Find the string "display" in the entries and copy each line that has it.

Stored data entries
◆ ◆ ◆ ◆

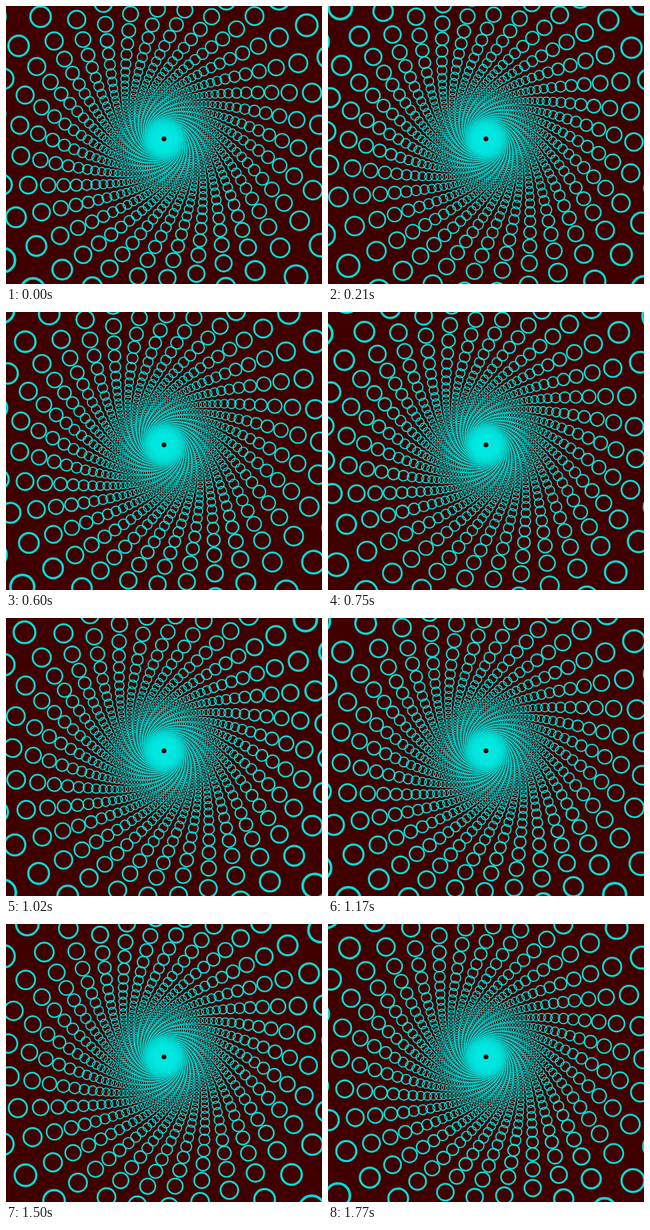
An HTML page with a canvas for the animation above (1800 ms loop, 540 px wide and 475 px high).

```html
<!DOCTYPE html>
<html lang="en">
<head>
<meta charset="utf-8">
<title>Spiral tunnel</title>
<style>
  html, body { margin: 0; width: 540px; height: 475px; overflow: hidden; background: #400000; }
  canvas { display: block; }
</style>
</head>
<body>
<canvas id="stage" width="540" height="475"></canvas>
<script>
const ctx = document.getElementById('stage').getContext('2d');
const RAD = Math.PI / 180;
const FRAMES = 60, FRAME_MS = 30;
const STEP = 12.1;              // degrees between neighbouring circles of the helix
const FIRST = 120, LAST = 9600;
const PER_TURN = 30;
const FOCAL = 49340;            // distance from centre = FOCAL / depth

function draw(frame) {
  ctx.fillStyle = '#400000';
  ctx.fillRect(0, 0, 540, 475);
  ctx.strokeStyle = 'rgba(0,232,225,.95)';
  // Three full turns per loop, plus one step along the helix.
  const turn = 73.3 + (18 + STEP / FRAMES) * frame;
  const shift = 0.3 - frame / FRAMES;

  // Circles within one turn do not overlap, so they share a stroke.
  for (let start = LAST; start > FIRST; start -= PER_TURN) {
    ctx.beginPath();
    for (let i = start; i > start - PER_TURN; i--) {
      const dist = FOCAL / (i + shift);
      const angle = (turn - STEP * i) * RAD;
      const x = 270 + dist * Math.cos(angle);
      const y = 227 + dist * Math.sin(angle);
      const r = dist * 0.0593;
      ctx.moveTo(x + r, y);
      ctx.arc(x, y, r, 0, 2 * Math.PI);
    }
    ctx.lineWidth = 0.4 + 0.0112 * FOCAL / (start - PER_TURN / 2);
    ctx.stroke();
  }
}

const begin = performance.now();
let shown = -1;

function tick() {
  const frame = Math.floor((performance.now() - begin) / FRAME_MS) % FRAMES;
  if (frame !== shown) draw(shown = frame);
  requestAnimationFrame(tick);
}
tick();
</script>
</body>
</html>
```
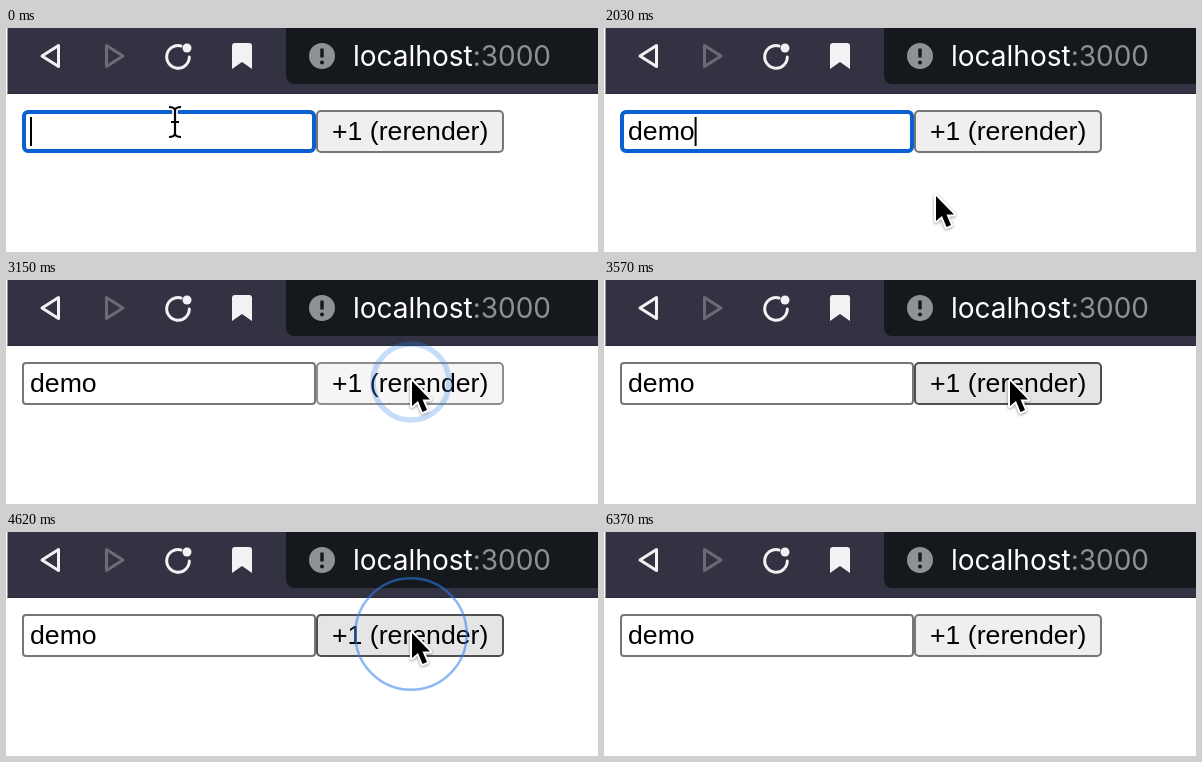
Write an HTML page that moves like this. It is 592 px wide and 224 px high and loops after 6440 ms.

```html
<!DOCTYPE html>
<html lang="en">
<head>
<meta charset="utf-8">
<title>Input and rerender button</title>
<style>
  html, body { margin: 0; width: 100%; height: 100%; overflow: hidden; background: #fff; }
  svg { display: block; }
  .url { font: 28px Inter, sans-serif; }
  .control { font: 26.667px "Liberation Sans", Arial, sans-serif; }
  .icon { fill: none; stroke: #f2f2f4; stroke-width: 3; stroke-linejoin: round; stroke-linecap: round; }
</style>
</head>
<body>
<svg width="592" height="224" viewBox="0 0 592 224">
  <!-- Browser toolbar -->
  <rect x="1.5" width="591" height="66" fill="#323242"/>
  <rect x="1.5" y="65" width="591" height="1" fill="#2a2a37"/>
  <rect x="280" y="-10" width="330" height="66" rx="8" fill="#15181d"/>
  <path class="icon" d="M36 28L52.5 17.5V38.5Z"/>
  <path class="icon" d="M117 28L100.5 17.5V38.5Z" style="stroke:#6b6b78"/>
  <path class="icon" d="M175 18A11.3 11.3 0 1 0 183.3 29"/>
  <circle cx="181" cy="20" r="4.5" fill="#f2f2f4"/>
  <path d="M229 15H243Q246 15 246 18V41L236 34L226 41V18Q226 15 229 15Z" fill="#f2f2f4"/>
  <circle cx="316" cy="28" r="13" fill="#8f9197"/>
  <path d="M316 20.5V29.5" stroke="#15181d" stroke-width="3.4"/>
  <circle cx="316" cy="34.5" r="2" fill="#15181d"/>
  <text class="url" x="347" y="38" fill="#fff">localhost<tspan fill="#8d8f95">:3000</tspan></text>

  <!-- Page controls -->
  <rect id="button" x="311" y="83" width="186" height="41" rx="4" stroke-width="2"/>
  <text class="control" x="326" y="112">+1 (rerender)</text>
  <rect id="field" fill="#fff"/>
  <text id="value" class="control" x="24" y="112"></text>
  <rect id="caret" y="89" width="2" height="29"/>

  <!-- Pointer -->
  <circle id="ring" cx="405" cy="102" fill="none" stroke="#2f80ed"/>
  <g id="arrow" style="filter:drop-shadow(0 1px 1.5px #0006)">
    <path d="M0 0V25L6 20L10.5 31L15 29L10.5 18.5H18Z" stroke="#fff" stroke-width="4" paint-order="stroke" stroke-linejoin="round"/>
  </g>
  <g id="beam" fill="none">
    <path id="beamShape" d="M-6-15Q-1-15 0-12Q1-15 6-15M0-12V12M-6 15Q-1 15 0 12Q1 15 6 15M-4 0H4" stroke="#fff" stroke-width="5"/>
    <use href="#beamShape" style="stroke:#000"/>
    <path d="M-6-15Q-1-15 0-12Q1-15 6-15M0-12V12M-6 15Q-1 15 0 12Q1 15 6 15M-4 0H4" stroke="#000" stroke-width="2.2"/>
  </g>
</svg>
<script>
const LOOP = 6440, STEP = 70;
const WORD = "demo", KEY_INTERVAL = 140, TYPED = WORD.length * KEY_INTERVAL;
const LETTER_WIDTHS = [14.8, 14.8, 22.2, 14.8];
const CLICKS = [3080, 3710, 4340], PRESS = 140, RING_LIFE = 490;

// Pointer stops: time, x, y
const PATH = [
  [0, 169, 94], [560, 172, 102], [910, 172, 102], [1300, 178, 106],
  [1540, 190, 109], [1680, 235, 150], [1820, 272, 192], [1900, 300, 190],
  [2030, 332, 168], [2240, 385, 140], [2450, 402, 112], [2730, 406, 101],
  [6090, 406, 101], [6160, 412, 108], [6230, 440, 143], [6300, 620, 260], [LOOP, 620, 260]
];

const el = Object.fromEntries([...document.querySelectorAll("[id]")].map(e => [e.id, e]));

function set(node, attributes) {
  for (const name in attributes) node.setAttribute(name, attributes[name]);
}

function show(node, visible) {
  node.style.display = visible ? "" : "none";
}

function pointerAt(t) {
  const i = PATH.findIndex(stop => stop[0] > t);
  const [t0, x0, y0] = PATH[i - 1], [t1, x1, y1] = PATH[i];
  const k = (t - t0) / (t1 - t0);
  return [x0 + (x1 - x0) * k, y0 + (y1 - y0) * k];
}

function drawField(t) {
  const focused = t < CLICKS[0];
  const inset = focused ? 2 : 1;
  set(el.field, {
    x: 16 + inset, y: 82 + inset, width: 294 - 2 * inset, height: 43 - 2 * inset,
    rx: focused ? 4 : 3, stroke: focused ? "#0a60d0" : "#767676", "stroke-width": 2 * inset
  });
  const count = Math.min(WORD.length, Math.floor(t / KEY_INTERVAL));
  el.value.textContent = WORD.slice(0, count);
  const width = LETTER_WIDTHS.slice(0, count).reduce((sum, w) => sum + w, 0);
  set(el.caret, { x: 24 + width });
  show(el.caret, focused && (t < TYPED || (t - TYPED) % 1000 < 500));
}

function drawPointer(t) {
  const [x, y] = pointerAt(t);
  const inRow = y > 82 && y < 125;
  const overField = inRow && x > 16 && x < 310;
  const hovered = inRow && x >= 310 && x < 498;
  const pressed = CLICKS.some(c => t >= c && t < c + PRESS);
  show(el.beam, overField);
  show(el.arrow, !overField);
  set(overField ? el.beam : el.arrow, { transform: `translate(${x} ${y})` });
  const [fill, stroke] = pressed ? ["#f5f5f5", "#8d8d8d"]
    : hovered ? ["#e5e5e5", "#4f4f4f"] : ["#efefef", "#767676"];
  set(el.button, { fill, stroke });
}

function drawRing(t) {
  const start = CLICKS.find(c => t >= c && t < c + RING_LIFE);
  show(el.ring, start !== undefined);
  if (start === undefined) return;
  const age = t - start;
  set(el.ring, {
    r: 64 - 38 * Math.exp(-age / 184),
    "stroke-width": Math.max(2, 6.5 - age / 70),
    opacity: age < 280 ? 0.18 + 0.37 * age / 280 : 0.55 * (RING_LIFE - age) / 210
  });
}

function frame(now) {
  const t = Math.floor(now % LOOP / STEP) * STEP;
  drawField(t);
  drawPointer(t);
  drawRing(t);
  requestAnimationFrame(frame);
}
requestAnimationFrame(frame);
</script>
</body>
</html>
```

◆ ◆ ◆ ◆

* [OUTPUT BELOW]
  canvas { display: block; }
  svg { display: block; }
  node.style.display = visible ? "" : "none";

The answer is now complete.